[DATA — start]
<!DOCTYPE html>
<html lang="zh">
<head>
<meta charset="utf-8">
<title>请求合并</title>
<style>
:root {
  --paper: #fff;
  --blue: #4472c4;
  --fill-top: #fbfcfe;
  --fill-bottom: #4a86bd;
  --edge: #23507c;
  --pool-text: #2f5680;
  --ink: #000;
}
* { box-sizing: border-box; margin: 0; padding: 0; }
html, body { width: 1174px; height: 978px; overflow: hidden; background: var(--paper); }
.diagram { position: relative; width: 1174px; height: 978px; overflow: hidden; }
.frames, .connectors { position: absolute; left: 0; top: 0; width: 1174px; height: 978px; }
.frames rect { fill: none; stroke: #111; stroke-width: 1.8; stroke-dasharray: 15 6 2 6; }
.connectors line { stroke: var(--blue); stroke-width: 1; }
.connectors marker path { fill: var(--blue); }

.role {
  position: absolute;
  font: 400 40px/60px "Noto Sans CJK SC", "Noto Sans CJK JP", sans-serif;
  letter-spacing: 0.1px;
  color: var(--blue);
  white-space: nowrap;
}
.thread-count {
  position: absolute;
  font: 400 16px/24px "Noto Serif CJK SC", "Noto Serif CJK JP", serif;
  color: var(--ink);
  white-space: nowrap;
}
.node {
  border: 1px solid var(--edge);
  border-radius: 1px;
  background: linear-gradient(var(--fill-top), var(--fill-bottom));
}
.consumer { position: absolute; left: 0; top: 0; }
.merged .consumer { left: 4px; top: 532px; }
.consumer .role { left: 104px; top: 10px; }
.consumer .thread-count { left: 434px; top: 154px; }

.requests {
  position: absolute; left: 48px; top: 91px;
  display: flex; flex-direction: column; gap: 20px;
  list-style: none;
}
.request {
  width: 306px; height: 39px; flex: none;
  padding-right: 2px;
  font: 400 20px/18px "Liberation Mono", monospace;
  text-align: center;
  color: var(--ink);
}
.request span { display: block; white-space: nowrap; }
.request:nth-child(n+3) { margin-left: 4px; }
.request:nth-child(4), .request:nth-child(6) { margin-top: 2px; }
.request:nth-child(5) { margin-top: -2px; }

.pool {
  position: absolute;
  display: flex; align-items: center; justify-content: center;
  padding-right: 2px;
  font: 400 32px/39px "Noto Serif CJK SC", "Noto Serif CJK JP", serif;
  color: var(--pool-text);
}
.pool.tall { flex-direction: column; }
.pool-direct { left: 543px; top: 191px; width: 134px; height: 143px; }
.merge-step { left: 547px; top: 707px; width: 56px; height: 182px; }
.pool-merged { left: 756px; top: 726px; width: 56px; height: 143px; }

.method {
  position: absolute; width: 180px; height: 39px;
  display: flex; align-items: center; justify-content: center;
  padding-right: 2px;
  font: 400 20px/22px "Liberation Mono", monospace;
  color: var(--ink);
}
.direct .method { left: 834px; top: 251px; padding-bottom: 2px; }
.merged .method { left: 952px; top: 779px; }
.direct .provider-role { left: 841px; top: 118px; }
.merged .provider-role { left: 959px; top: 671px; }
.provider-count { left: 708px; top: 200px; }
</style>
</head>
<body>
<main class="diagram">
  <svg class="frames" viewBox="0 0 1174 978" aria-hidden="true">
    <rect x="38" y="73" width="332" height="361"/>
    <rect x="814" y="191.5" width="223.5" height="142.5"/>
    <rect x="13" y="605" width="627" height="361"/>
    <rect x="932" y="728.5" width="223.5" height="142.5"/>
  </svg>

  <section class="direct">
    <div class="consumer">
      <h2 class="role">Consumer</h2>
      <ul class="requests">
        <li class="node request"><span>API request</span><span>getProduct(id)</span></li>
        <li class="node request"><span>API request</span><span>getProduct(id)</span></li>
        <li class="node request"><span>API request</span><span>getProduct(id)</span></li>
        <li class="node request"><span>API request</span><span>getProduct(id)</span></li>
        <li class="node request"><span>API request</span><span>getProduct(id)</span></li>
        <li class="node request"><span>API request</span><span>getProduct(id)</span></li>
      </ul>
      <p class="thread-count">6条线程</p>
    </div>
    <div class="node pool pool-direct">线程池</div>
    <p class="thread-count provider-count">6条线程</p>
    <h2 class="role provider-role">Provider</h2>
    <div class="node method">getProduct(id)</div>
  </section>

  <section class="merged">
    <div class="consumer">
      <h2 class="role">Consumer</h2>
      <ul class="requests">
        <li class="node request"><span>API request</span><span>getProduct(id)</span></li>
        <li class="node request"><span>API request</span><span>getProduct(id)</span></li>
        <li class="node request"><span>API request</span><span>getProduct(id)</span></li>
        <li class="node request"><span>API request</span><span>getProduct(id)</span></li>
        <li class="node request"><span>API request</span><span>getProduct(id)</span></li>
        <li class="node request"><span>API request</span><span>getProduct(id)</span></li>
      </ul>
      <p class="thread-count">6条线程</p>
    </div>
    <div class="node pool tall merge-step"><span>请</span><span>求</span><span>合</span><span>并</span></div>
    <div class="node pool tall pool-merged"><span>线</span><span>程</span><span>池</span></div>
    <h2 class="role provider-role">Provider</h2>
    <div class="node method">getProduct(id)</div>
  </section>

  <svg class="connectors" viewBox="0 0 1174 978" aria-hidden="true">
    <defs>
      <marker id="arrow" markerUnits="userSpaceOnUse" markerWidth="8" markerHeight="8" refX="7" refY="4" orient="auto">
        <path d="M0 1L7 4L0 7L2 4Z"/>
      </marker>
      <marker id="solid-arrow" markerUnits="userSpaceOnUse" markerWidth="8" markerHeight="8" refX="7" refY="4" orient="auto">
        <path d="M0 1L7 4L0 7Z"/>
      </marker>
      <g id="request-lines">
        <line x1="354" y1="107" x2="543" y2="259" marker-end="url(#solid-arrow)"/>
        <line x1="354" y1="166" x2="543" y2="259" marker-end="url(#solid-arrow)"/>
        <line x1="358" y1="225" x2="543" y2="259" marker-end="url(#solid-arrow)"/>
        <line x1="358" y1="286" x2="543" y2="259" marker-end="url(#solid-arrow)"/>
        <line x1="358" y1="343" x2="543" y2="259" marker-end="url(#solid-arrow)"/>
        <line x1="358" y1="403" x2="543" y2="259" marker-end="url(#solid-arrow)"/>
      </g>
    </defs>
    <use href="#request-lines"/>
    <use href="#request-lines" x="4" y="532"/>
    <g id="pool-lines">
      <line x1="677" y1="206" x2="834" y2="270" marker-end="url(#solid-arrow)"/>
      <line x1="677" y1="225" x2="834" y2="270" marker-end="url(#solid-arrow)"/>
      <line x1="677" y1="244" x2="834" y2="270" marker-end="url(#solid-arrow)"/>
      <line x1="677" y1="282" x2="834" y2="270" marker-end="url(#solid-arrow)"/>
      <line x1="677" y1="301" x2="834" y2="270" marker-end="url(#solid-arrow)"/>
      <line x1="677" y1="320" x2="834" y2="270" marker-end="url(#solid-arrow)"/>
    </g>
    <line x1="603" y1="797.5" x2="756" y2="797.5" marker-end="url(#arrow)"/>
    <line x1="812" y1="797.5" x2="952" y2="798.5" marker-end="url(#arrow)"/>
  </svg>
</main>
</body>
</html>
[DATA — finish]
[DATA — start]
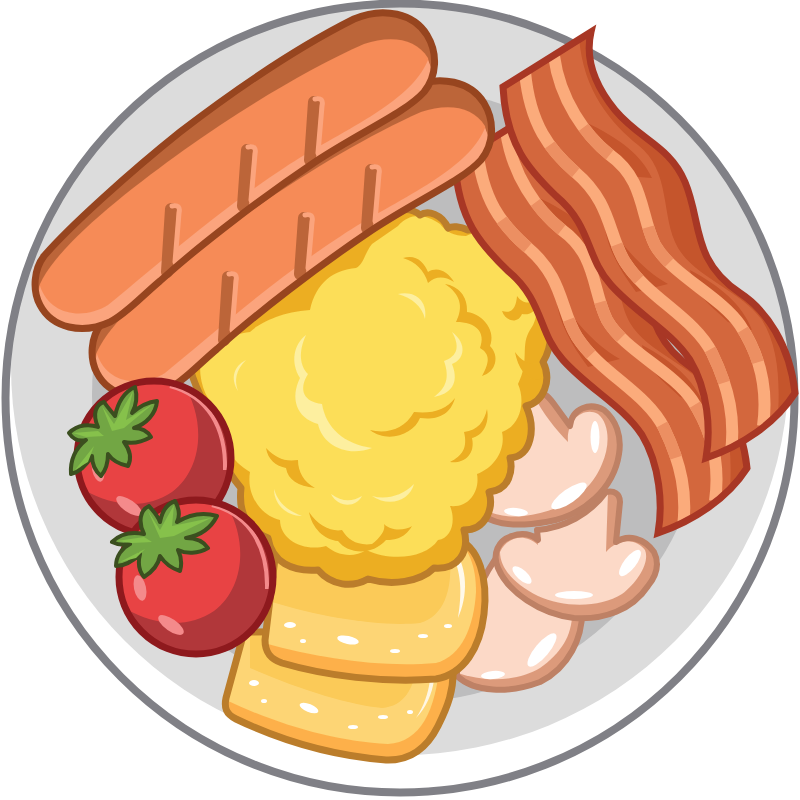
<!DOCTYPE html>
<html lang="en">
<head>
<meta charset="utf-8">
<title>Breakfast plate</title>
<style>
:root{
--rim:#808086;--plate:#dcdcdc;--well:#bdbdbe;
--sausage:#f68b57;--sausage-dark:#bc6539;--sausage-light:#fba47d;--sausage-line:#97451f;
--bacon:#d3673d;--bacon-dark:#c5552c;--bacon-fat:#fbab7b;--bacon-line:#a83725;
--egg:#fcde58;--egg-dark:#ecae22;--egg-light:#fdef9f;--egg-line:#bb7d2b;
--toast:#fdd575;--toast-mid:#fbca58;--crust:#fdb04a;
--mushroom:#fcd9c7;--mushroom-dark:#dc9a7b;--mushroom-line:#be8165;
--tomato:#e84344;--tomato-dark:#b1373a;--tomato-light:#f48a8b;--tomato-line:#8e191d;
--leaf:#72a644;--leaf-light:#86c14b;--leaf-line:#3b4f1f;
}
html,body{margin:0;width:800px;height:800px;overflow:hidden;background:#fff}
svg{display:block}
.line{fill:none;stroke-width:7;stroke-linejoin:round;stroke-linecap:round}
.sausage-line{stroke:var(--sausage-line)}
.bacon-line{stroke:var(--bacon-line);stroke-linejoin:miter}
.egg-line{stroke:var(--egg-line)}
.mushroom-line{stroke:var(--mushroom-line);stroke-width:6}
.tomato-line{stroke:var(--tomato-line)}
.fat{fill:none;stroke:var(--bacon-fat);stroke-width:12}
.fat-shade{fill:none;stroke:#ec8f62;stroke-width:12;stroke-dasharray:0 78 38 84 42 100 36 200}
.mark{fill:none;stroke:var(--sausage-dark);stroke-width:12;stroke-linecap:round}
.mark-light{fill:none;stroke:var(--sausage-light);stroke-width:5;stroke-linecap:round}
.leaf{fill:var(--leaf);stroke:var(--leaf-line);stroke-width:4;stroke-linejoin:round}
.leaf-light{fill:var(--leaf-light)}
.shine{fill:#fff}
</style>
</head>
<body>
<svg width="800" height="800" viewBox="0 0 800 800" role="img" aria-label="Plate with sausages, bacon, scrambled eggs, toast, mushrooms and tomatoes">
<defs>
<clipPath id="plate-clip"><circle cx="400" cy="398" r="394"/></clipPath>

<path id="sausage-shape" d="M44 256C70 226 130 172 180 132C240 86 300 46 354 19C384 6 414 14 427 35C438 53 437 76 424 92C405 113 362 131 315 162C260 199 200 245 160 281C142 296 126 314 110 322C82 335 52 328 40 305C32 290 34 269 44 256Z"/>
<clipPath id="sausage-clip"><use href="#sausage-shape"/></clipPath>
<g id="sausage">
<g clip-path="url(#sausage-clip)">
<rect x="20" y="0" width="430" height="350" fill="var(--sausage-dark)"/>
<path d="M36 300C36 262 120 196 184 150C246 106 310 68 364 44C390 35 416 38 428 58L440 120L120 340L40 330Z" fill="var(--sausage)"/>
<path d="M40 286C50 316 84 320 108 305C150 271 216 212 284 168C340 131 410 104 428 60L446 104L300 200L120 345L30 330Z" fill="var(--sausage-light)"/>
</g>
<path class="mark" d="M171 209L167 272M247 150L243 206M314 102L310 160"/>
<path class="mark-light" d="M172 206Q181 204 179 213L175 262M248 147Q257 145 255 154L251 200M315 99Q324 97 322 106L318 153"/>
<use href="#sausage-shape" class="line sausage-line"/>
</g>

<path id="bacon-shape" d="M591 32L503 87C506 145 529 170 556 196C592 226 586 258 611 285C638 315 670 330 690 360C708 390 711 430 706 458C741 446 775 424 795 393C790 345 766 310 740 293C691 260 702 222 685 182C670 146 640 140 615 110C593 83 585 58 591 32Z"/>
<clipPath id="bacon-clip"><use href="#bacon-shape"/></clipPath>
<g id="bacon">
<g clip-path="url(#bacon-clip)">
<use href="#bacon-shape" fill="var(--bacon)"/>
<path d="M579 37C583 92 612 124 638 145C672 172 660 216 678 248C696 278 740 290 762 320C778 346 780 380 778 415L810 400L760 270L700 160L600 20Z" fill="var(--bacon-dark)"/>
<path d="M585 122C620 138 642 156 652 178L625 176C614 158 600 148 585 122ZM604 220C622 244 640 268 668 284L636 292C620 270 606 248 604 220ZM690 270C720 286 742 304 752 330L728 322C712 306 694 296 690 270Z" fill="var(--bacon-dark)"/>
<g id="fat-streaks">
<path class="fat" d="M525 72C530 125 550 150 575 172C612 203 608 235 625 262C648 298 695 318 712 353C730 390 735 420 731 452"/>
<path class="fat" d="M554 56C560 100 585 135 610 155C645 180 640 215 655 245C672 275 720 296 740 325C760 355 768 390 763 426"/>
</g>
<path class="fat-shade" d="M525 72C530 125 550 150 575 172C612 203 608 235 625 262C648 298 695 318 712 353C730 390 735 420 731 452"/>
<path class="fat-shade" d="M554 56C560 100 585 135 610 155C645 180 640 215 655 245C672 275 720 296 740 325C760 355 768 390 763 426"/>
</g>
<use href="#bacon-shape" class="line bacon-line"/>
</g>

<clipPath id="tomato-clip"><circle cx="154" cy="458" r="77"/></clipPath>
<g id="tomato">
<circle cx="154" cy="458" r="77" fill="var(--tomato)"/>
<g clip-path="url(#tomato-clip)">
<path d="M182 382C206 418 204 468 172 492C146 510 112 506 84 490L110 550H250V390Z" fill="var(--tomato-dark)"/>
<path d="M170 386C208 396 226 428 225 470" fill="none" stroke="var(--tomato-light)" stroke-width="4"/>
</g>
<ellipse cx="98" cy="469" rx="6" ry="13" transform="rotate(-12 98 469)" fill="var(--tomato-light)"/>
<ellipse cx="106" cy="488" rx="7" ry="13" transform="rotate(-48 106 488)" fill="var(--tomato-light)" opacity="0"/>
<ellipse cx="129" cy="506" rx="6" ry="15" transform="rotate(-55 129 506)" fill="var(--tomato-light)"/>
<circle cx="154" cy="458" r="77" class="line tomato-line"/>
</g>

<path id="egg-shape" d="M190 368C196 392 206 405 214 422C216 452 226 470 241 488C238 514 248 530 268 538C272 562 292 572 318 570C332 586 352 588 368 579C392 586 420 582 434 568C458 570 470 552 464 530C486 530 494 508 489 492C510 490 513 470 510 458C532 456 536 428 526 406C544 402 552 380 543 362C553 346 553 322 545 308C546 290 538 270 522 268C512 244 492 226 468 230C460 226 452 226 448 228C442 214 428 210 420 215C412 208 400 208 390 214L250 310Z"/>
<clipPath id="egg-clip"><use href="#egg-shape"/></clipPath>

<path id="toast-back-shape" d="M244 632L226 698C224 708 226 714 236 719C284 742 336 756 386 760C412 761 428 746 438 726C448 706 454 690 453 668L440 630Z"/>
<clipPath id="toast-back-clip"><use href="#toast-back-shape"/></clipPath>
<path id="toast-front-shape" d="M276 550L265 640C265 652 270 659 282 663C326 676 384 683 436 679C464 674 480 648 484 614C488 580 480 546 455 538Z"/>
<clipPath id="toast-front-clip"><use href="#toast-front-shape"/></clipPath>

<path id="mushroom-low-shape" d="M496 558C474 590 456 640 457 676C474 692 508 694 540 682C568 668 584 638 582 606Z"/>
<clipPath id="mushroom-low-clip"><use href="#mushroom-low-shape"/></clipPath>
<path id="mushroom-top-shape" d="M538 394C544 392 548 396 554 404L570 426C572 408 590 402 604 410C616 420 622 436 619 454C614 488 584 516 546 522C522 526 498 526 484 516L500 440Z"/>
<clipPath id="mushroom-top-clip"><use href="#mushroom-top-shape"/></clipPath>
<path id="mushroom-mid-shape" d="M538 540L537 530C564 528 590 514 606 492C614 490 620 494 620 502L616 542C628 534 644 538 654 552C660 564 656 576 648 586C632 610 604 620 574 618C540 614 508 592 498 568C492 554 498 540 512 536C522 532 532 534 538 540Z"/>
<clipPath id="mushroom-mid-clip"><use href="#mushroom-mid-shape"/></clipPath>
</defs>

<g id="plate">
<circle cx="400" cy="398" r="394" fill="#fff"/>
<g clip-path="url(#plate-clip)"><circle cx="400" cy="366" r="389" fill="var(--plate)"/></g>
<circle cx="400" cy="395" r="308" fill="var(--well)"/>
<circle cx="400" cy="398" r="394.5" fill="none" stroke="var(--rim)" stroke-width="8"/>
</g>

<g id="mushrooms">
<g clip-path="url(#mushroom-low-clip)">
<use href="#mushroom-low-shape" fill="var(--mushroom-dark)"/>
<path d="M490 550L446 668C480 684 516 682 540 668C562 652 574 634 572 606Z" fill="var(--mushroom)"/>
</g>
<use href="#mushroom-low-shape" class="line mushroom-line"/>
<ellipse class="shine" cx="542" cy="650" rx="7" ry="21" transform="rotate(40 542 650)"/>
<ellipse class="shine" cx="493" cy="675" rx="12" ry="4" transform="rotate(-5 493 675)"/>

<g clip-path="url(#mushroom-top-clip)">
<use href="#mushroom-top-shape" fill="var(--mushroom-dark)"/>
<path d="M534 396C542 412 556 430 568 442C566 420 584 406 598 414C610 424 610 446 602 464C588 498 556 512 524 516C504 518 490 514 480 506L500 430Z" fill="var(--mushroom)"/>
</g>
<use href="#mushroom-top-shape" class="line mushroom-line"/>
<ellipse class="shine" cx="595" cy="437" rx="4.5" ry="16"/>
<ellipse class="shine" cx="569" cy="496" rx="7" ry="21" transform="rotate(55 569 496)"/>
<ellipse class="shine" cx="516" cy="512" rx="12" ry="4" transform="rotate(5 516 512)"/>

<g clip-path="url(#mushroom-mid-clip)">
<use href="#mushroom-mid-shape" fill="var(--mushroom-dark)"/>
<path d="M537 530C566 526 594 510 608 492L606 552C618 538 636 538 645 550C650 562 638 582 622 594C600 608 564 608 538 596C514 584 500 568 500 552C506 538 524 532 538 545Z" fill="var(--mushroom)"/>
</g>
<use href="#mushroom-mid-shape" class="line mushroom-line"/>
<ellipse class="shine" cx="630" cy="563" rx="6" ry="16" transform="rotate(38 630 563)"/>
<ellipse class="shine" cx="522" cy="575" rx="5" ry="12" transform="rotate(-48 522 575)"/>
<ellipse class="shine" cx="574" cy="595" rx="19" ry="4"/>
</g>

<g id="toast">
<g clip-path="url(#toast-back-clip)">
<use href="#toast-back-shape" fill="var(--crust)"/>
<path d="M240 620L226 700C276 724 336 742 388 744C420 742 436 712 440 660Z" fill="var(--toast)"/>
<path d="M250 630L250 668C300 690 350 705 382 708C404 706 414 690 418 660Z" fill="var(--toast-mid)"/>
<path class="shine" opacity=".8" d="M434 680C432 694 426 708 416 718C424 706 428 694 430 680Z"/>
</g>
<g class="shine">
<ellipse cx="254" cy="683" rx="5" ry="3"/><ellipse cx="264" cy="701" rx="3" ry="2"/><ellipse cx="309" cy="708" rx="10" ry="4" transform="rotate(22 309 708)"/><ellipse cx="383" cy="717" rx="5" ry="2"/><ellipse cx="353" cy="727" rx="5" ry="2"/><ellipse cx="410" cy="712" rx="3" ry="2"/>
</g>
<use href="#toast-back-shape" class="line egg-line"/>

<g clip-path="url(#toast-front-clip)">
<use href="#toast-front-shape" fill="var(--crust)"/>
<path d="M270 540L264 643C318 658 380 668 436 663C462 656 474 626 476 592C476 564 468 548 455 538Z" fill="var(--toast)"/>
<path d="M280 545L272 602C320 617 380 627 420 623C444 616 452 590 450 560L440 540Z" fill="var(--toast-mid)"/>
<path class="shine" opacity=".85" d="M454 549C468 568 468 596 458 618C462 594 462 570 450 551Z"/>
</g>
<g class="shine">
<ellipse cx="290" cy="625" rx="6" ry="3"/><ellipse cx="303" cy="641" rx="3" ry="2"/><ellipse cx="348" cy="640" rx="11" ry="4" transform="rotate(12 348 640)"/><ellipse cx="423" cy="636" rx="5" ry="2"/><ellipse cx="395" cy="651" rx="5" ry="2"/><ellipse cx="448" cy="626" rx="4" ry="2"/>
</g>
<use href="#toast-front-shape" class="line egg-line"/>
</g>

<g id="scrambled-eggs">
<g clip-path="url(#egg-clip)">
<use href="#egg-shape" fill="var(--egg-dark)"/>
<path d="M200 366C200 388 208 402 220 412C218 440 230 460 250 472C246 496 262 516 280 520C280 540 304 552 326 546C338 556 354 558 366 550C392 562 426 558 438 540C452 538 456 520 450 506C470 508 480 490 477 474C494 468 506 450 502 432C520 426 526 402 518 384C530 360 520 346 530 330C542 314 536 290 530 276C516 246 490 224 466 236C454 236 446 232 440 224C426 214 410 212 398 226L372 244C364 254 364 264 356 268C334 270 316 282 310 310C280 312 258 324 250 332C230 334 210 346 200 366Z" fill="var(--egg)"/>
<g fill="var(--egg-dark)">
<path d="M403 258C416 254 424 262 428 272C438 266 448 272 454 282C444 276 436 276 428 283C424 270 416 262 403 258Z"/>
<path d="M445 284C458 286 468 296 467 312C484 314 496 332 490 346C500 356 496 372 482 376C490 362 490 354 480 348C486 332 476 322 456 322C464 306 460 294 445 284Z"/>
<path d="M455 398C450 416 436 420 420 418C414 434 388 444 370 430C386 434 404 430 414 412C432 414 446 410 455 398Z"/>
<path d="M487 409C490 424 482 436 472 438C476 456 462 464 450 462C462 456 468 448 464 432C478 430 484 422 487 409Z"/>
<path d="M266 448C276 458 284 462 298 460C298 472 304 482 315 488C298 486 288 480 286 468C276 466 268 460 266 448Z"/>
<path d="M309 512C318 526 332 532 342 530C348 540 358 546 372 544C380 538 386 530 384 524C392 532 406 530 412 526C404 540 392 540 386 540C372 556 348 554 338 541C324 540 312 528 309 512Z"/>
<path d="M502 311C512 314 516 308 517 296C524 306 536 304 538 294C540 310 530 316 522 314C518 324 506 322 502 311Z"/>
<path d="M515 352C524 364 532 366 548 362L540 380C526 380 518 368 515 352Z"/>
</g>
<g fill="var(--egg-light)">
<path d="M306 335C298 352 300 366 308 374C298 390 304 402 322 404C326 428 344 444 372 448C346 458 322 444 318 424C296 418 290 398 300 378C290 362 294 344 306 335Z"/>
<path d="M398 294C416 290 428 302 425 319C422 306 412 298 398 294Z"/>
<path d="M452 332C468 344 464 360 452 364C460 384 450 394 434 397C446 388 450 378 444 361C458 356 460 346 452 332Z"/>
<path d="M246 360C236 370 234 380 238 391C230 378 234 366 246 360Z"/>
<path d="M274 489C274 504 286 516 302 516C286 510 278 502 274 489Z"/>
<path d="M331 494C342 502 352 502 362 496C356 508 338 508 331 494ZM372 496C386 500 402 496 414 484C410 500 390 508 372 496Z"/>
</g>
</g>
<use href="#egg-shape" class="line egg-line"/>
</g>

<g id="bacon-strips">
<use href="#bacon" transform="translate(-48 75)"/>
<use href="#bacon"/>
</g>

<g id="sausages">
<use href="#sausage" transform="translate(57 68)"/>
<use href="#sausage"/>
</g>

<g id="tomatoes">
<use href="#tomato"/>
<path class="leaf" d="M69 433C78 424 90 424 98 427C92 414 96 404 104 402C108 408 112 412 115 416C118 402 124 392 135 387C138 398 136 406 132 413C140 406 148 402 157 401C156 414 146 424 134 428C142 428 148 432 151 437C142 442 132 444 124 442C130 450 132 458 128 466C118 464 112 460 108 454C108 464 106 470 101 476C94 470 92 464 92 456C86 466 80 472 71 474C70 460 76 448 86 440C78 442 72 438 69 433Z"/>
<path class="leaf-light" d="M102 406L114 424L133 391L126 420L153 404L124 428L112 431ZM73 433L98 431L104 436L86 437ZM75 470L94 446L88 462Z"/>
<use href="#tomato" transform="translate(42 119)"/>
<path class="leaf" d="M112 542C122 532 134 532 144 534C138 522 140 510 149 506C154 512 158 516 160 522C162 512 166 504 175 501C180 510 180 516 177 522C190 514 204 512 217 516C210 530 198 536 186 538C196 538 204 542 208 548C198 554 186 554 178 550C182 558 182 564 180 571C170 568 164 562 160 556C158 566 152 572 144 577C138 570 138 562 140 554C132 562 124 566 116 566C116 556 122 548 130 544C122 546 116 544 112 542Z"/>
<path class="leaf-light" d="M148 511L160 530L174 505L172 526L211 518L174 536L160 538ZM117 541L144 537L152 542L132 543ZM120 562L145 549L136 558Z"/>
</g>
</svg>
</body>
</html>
[DATA — finish]
**ASSIGNMENT**
Say only how many lines above contain "border", with no other words.

**SOLUTION FOR THIS EXERCISE**
3